Task directions
Exact copies of all entries are needed. Pictures are to be left out.

[[ Task input, beginning ]]

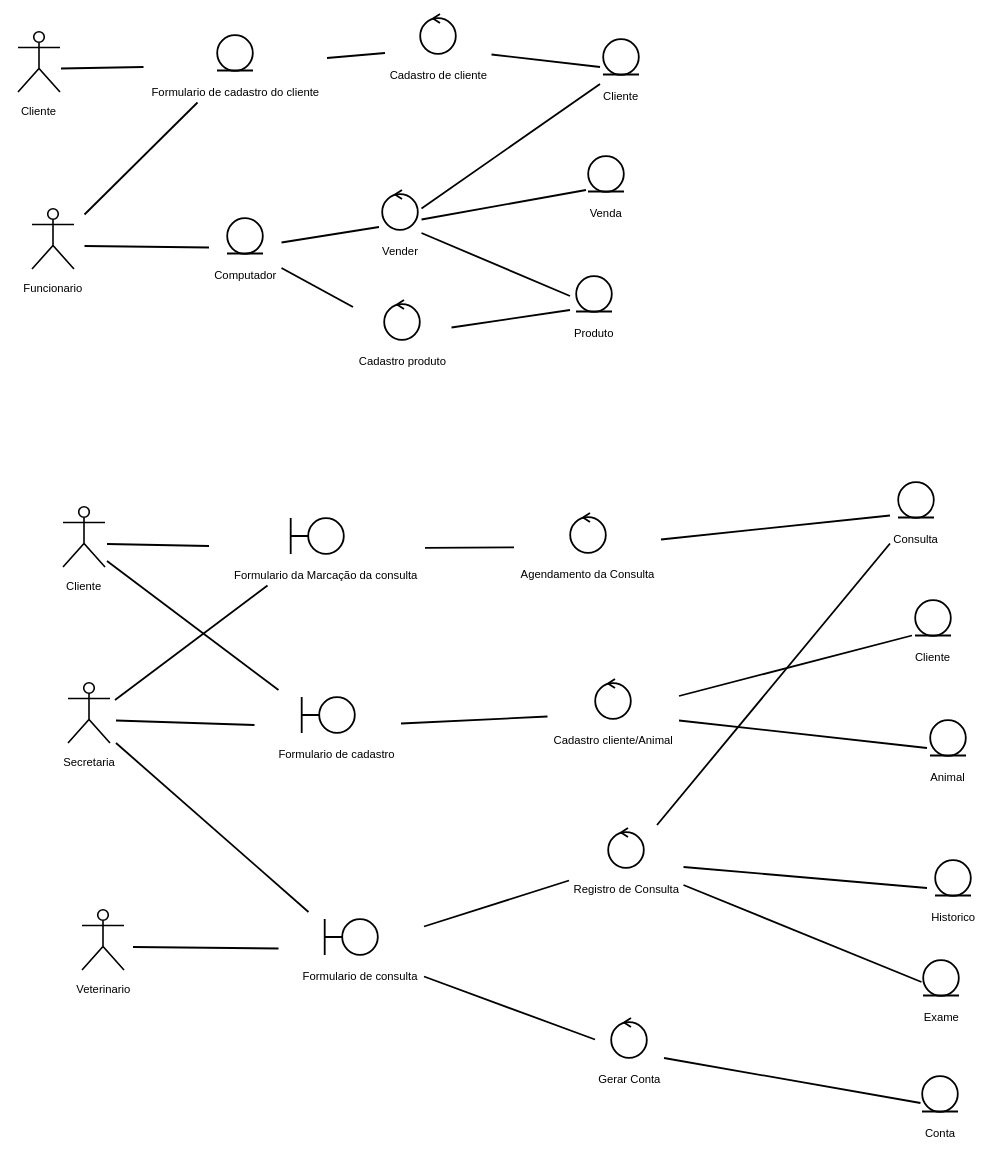
<!DOCTYPE html>
<html lang="pt-BR">
<head>
<meta charset="utf-8">
<title>Diagramas de robustez</title>
<style>
:root { --ink: #000; --paper: #fff; }
* { box-sizing: border-box; }
body { margin: 0; background: var(--paper); overflow: hidden; }
.diagram {
  position: relative; width: 995px; height: 1154px; overflow: hidden;
  background: var(--paper); color: var(--ink);
  font: 11.3px/14px "Liberation Sans", Arial, sans-serif;
}
.links { position: absolute; left: 0; top: 0; }
svg { display: block; fill: none; stroke: var(--ink); stroke-width: 1.8; }
/* --x and --y give the centre of the circle or head */
.node {
  position: absolute; left: calc(var(--x) * 1px - 100px); top: calc(var(--y) * 1px - 22px);
  width: 200px; display: flex; flex-direction: column; align-items: center;
  white-space: nowrap;
}
.node svg { width: 72px; height: 54px; overflow: visible; }
.node.actor svg { height: 89px; stroke-width: 1.6; }
.defs { position: absolute; width: 0; height: 0; }
</style>
</head>
<body>
<main class="diagram">
  <svg class="defs" aria-hidden="true">
    <defs>
      <g id="actor"><circle cx="36" cy="22" r="5.3"/><path d="M36 27.5V53.5M15 32.5H57M15 77L36 53.5L57 77"/></g>
      <g id="entity"><circle cx="36" cy="22" r="17.8"/><path d="M18 39.5H54"/></g>
      <g id="control"><circle cx="36" cy="22" r="17.8"/><path d="M38 0L31 4.5L38 9"/></g>
      <g id="boundary"><circle cx="36" cy="22" r="17.8"/><path d="M0.7 4V40M0.7 22H18"/></g>
    </defs>
  </svg>

  <svg class="links" width="995" height="1154" viewBox="0 0 995 1154" aria-hidden="true">
    <g id="sales-links">
      <line x1="61" y1="68.5" x2="143.5" y2="67"/>
      <line x1="327" y1="58" x2="385" y2="53"/>
      <line x1="491.5" y1="54.5" x2="600" y2="67"/>
      <line x1="84.5" y1="214.5" x2="197.5" y2="102.5"/>
      <line x1="84.5" y1="246" x2="209" y2="247.5"/>
      <line x1="281.5" y1="242.5" x2="379" y2="227"/>
      <line x1="281.5" y1="268" x2="353" y2="307"/>
      <line x1="421.5" y1="208.5" x2="600" y2="84"/>
      <line x1="421.5" y1="219.5" x2="586" y2="190"/>
      <line x1="421.5" y1="233" x2="570" y2="296"/>
      <line x1="451.5" y1="327.5" x2="570" y2="310"/>
    </g>
    <g id="clinic-links">
      <line x1="107" y1="544" x2="209" y2="546"/>
      <line x1="107" y1="561" x2="278.5" y2="690"/>
      <line x1="115" y1="700" x2="267.5" y2="585.5"/>
      <line x1="116" y1="720.5" x2="254.5" y2="725"/>
      <line x1="116" y1="743" x2="308.5" y2="912"/>
      <line x1="133" y1="947" x2="278.5" y2="948.5"/>
      <line x1="425" y1="547.8" x2="514" y2="547.3"/>
      <line x1="661" y1="539.5" x2="890" y2="515.5"/>
      <line x1="401" y1="723.5" x2="547.5" y2="716.5"/>
      <line x1="679" y1="696" x2="912" y2="635.5"/>
      <line x1="679" y1="720.5" x2="927" y2="748"/>
      <line x1="657" y1="825" x2="890" y2="543.5"/>
      <line x1="424" y1="926.5" x2="569" y2="880.5"/>
      <line x1="424" y1="976.5" x2="595" y2="1039.5"/>
      <line x1="683.5" y1="867" x2="927" y2="888"/>
      <line x1="683.5" y1="885" x2="921.5" y2="982"/>
      <line x1="664" y1="1058" x2="920.5" y2="1103"/>
    </g>
  </svg>

  <section aria-label="Cadastro e venda">
    <div class="node actor" style="--x:38.5;--y:37"><svg><use href="#actor"/></svg><span>Cliente</span></div>
    <div class="node actor" style="--x:52.8;--y:213.5"><svg><use href="#actor"/></svg><span>Funcionario</span></div>
    <div class="node" style="--x:235.3;--y:53"><svg><use href="#entity"/></svg><span>Formulario de cadastro do cliente</span></div>
    <div class="node" style="--x:245.3;--y:236"><svg><use href="#entity"/></svg><span>Computador</span></div>
    <div class="node" style="--x:438.3;--y:36.3"><svg><use href="#control"/></svg><span>Cadastro de cliente</span></div>
    <div class="node" style="--x:400;--y:211.7"><svg><use href="#control"/></svg><span>Vender</span></div>
    <div class="node" style="--x:402.4;--y:322.3"><svg><use href="#control"/></svg><span>Cadastro produto</span></div>
    <div class="node" style="--x:620.6;--y:57"><svg><use href="#entity"/></svg><span>Cliente</span></div>
    <div class="node" style="--x:605.7;--y:174"><svg><use href="#entity"/></svg><span>Venda</span></div>
    <div class="node" style="--x:593.7;--y:294.2"><svg><use href="#entity"/></svg><span>Produto</span></div>
  </section>

  <section aria-label="Consulta veterinaria">
    <div class="node actor" style="--x:83.7;--y:511.7"><svg><use href="#actor"/></svg><span>Cliente</span></div>
    <div class="node actor" style="--x:89;--y:688"><svg><use href="#actor"/></svg><span>Secretaria</span></div>
    <div class="node actor" style="--x:103.3;--y:915"><svg><use href="#actor"/></svg><span>Veterinario</span></div>
    <div class="node" style="--x:325.7;--y:535.5"><svg><use href="#boundary"/></svg><span>Formulario da Marcação da consulta</span></div>
    <div class="node" style="--x:336.5;--y:715"><svg><use href="#boundary"/></svg><span>Formulario de cadastro</span></div>
    <div class="node" style="--x:360;--y:937.2"><svg><use href="#boundary"/></svg><span>Formulario de consulta</span></div>
    <div class="node" style="--x:587.5;--y:535"><svg><use href="#control"/></svg><span>Agendamento da Consulta</span></div>
    <div class="node" style="--x:613.2;--y:701.3"><svg><use href="#control"/></svg><span>Cadastro cliente/Animal</span></div>
    <div class="node" style="--x:626.3;--y:849.7"><svg><use href="#control"/></svg><span>Registro de Consulta</span></div>
    <div class="node" style="--x:629.3;--y:1040"><svg><use href="#control"/></svg><span>Gerar Conta</span></div>
    <div class="node" style="--x:915.6;--y:500.3"><svg><use href="#entity"/></svg><span>Consulta</span></div>
    <div class="node" style="--x:932.5;--y:617.5"><svg><use href="#entity"/></svg><span>Cliente</span></div>
    <div class="node" style="--x:947.5;--y:738.2"><svg><use href="#entity"/></svg><span>Animal</span></div>
    <div class="node" style="--x:953.2;--y:878"><svg><use href="#entity"/></svg><span>Historico</span></div>
    <div class="node" style="--x:941.3;--y:977.7"><svg><use href="#entity"/></svg><span>Exame</span></div>
    <div class="node" style="--x:940;--y:1094"><svg><use href="#entity"/></svg><span>Conta</span></div>
  </section>
</main>
</body>
</html>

[[ Task input, end ]]

Exercise result
<!DOCTYPE html>
<html lang="pt-BR">
<head>
<meta charset="utf-8">
<title>Diagramas de robustez</title>
<style>
:root { --ink: #000; --paper: #fff; }
* { box-sizing: border-box; }
body { margin: 0; background: var(--paper); overflow: hidden; }
.diagram {
  position: relative; width: 995px; height: 1154px; overflow: hidden;
  background: var(--paper); color: var(--ink);
  font: 11.3px/14px "Liberation Sans", Arial, sans-serif;
}
.links { position: absolute; left: 0; top: 0; }
svg { display: block; fill: none; stroke: var(--ink); stroke-width: 1.8; }
/* --x and --y give the centre of the circle or head */
.node {
  position: absolute; left: calc(var(--x) * 1px - 100px); top: calc(var(--y) * 1px - 22px);
  width: 200px; display: flex; flex-direction: column; align-items: center;
  white-space: nowrap;
}
.node svg { width: 72px; height: 54px; overflow: visible; }
.node.actor svg { height: 89px; stroke-width: 1.6; }
.defs { position: absolute; width: 0; height: 0; }
</style>
</head>
<body>
<main class="diagram">
  <svg class="defs" aria-hidden="true">
    <defs>
      <g id="actor"><circle cx="36" cy="22" r="5.3"/><path d="M36 27.5V53.5M15 32.5H57M15 77L36 53.5L57 77"/></g>
      <g id="entity"><circle cx="36" cy="22" r="17.8"/><path d="M18 39.5H54"/></g>
      <g id="control"><circle cx="36" cy="22" r="17.8"/><path d="M38 0L31 4.5L38 9"/></g>
      <g id="boundary"><circle cx="36" cy="22" r="17.8"/><path d="M0.7 4V40M0.7 22H18"/></g>
    </defs>
  </svg>

  <svg class="links" width="995" height="1154" viewBox="0 0 995 1154" aria-hidden="true">
    <g id="sales-links">
      <line x1="61" y1="68.5" x2="143.5" y2="67"/>
      <line x1="327" y1="58" x2="385" y2="53"/>
      <line x1="491.5" y1="54.5" x2="600" y2="67"/>
      <line x1="84.5" y1="214.5" x2="197.5" y2="102.5"/>
      <line x1="84.5" y1="246" x2="209" y2="247.5"/>
      <line x1="281.5" y1="242.5" x2="379" y2="227"/>
      <line x1="281.5" y1="268" x2="353" y2="307"/>
      <line x1="421.5" y1="208.5" x2="600" y2="84"/>
      <line x1="421.5" y1="219.5" x2="586" y2="190"/>
      <line x1="421.5" y1="233" x2="570" y2="296"/>
      <line x1="451.5" y1="327.5" x2="570" y2="310"/>
    </g>
    <g id="clinic-links">
      <line x1="107" y1="544" x2="209" y2="546"/>
      <line x1="107" y1="561" x2="278.5" y2="690"/>
      <line x1="115" y1="700" x2="267.5" y2="585.5"/>
      <line x1="116" y1="720.5" x2="254.5" y2="725"/>
      <line x1="116" y1="743" x2="308.5" y2="912"/>
      <line x1="133" y1="947" x2="278.5" y2="948.5"/>
      <line x1="425" y1="547.8" x2="514" y2="547.3"/>
      <line x1="661" y1="539.5" x2="890" y2="515.5"/>
      <line x1="401" y1="723.5" x2="547.5" y2="716.5"/>
      <line x1="679" y1="696" x2="912" y2="635.5"/>
      <line x1="679" y1="720.5" x2="927" y2="748"/>
      <line x1="657" y1="825" x2="890" y2="543.5"/>
      <line x1="424" y1="926.5" x2="569" y2="880.5"/>
      <line x1="424" y1="976.5" x2="595" y2="1039.5"/>
      <line x1="683.5" y1="867" x2="927" y2="888"/>
      <line x1="683.5" y1="885" x2="921.5" y2="982"/>
      <line x1="664" y1="1058" x2="920.5" y2="1103"/>
    </g>
  </svg>

  <section aria-label="Cadastro e venda">
    <div class="node actor" style="--x:38.5;--y:37"><svg><use href="#actor"/></svg><span>Cliente</span></div>
    <div class="node actor" style="--x:52.8;--y:213.5"><svg><use href="#actor"/></svg><span>Funcionario</span></div>
    <div class="node" style="--x:235.3;--y:53"><svg><use href="#entity"/></svg><span>Formulario de cadastro do cliente</span></div>
    <div class="node" style="--x:245.3;--y:236"><svg><use href="#entity"/></svg><span>Computador</span></div>
    <div class="node" style="--x:438.3;--y:36.3"><svg><use href="#control"/></svg><span>Cadastro de cliente</span></div>
    <div class="node" style="--x:400;--y:211.7"><svg><use href="#control"/></svg><span>Vender</span></div>
    <div class="node" style="--x:402.4;--y:322.3"><svg><use href="#control"/></svg><span>Cadastro produto</span></div>
    <div class="node" style="--x:620.6;--y:57"><svg><use href="#entity"/></svg><span>Cliente</span></div>
    <div class="node" style="--x:605.7;--y:174"><svg><use href="#entity"/></svg><span>Venda</span></div>
    <div class="node" style="--x:593.7;--y:294.2"><svg><use href="#entity"/></svg><span>Produto</span></div>
  </section>

  <section aria-label="Consulta veterinaria">
    <div class="node actor" style="--x:83.7;--y:511.7"><svg><use href="#actor"/></svg><span>Cliente</span></div>
    <div class="node actor" style="--x:89;--y:688"><svg><use href="#actor"/></svg><span>Secretaria</span></div>
    <div class="node actor" style="--x:103.3;--y:915"><svg><use href="#actor"/></svg><span>Veterinario</span></div>
    <div class="node" style="--x:325.7;--y:535.5"><svg><use href="#boundary"/></svg><span>Formulario da Marcação da consulta</span></div>
    <div class="node" style="--x:336.5;--y:715"><svg><use href="#boundary"/></svg><span>Formulario de cadastro</span></div>
    <div class="node" style="--x:360;--y:937.2"><svg><use href="#boundary"/></svg><span>Formulario de consulta</span></div>
    <div class="node" style="--x:587.5;--y:535"><svg><use href="#control"/></svg><span>Agendamento da Consulta</span></div>
    <div class="node" style="--x:613.2;--y:701.3"><svg><use href="#control"/></svg><span>Cadastro cliente/Animal</span></div>
    <div class="node" style="--x:626.3;--y:849.7"><svg><use href="#control"/></svg><span>Registro de Consulta</span></div>
    <div class="node" style="--x:629.3;--y:1040"><svg><use href="#control"/></svg><span>Gerar Conta</span></div>
    <div class="node" style="--x:915.6;--y:500.3"><svg><use href="#entity"/></svg><span>Consulta</span></div>
    <div class="node" style="--x:932.5;--y:617.5"><svg><use href="#entity"/></svg><span>Cliente</span></div>
    <div class="node" style="--x:947.5;--y:738.2"><svg><use href="#entity"/></svg><span>Animal</span></div>
    <div class="node" style="--x:953.2;--y:878"><svg><use href="#entity"/></svg><span>Historico</span></div>
    <div class="node" style="--x:941.3;--y:977.7"><svg><use href="#entity"/></svg><span>Exame</span></div>
    <div class="node" style="--x:940;--y:1094"><svg><use href="#entity"/></svg><span>Conta</span></div>
  </section>
</main>
</body>
</html>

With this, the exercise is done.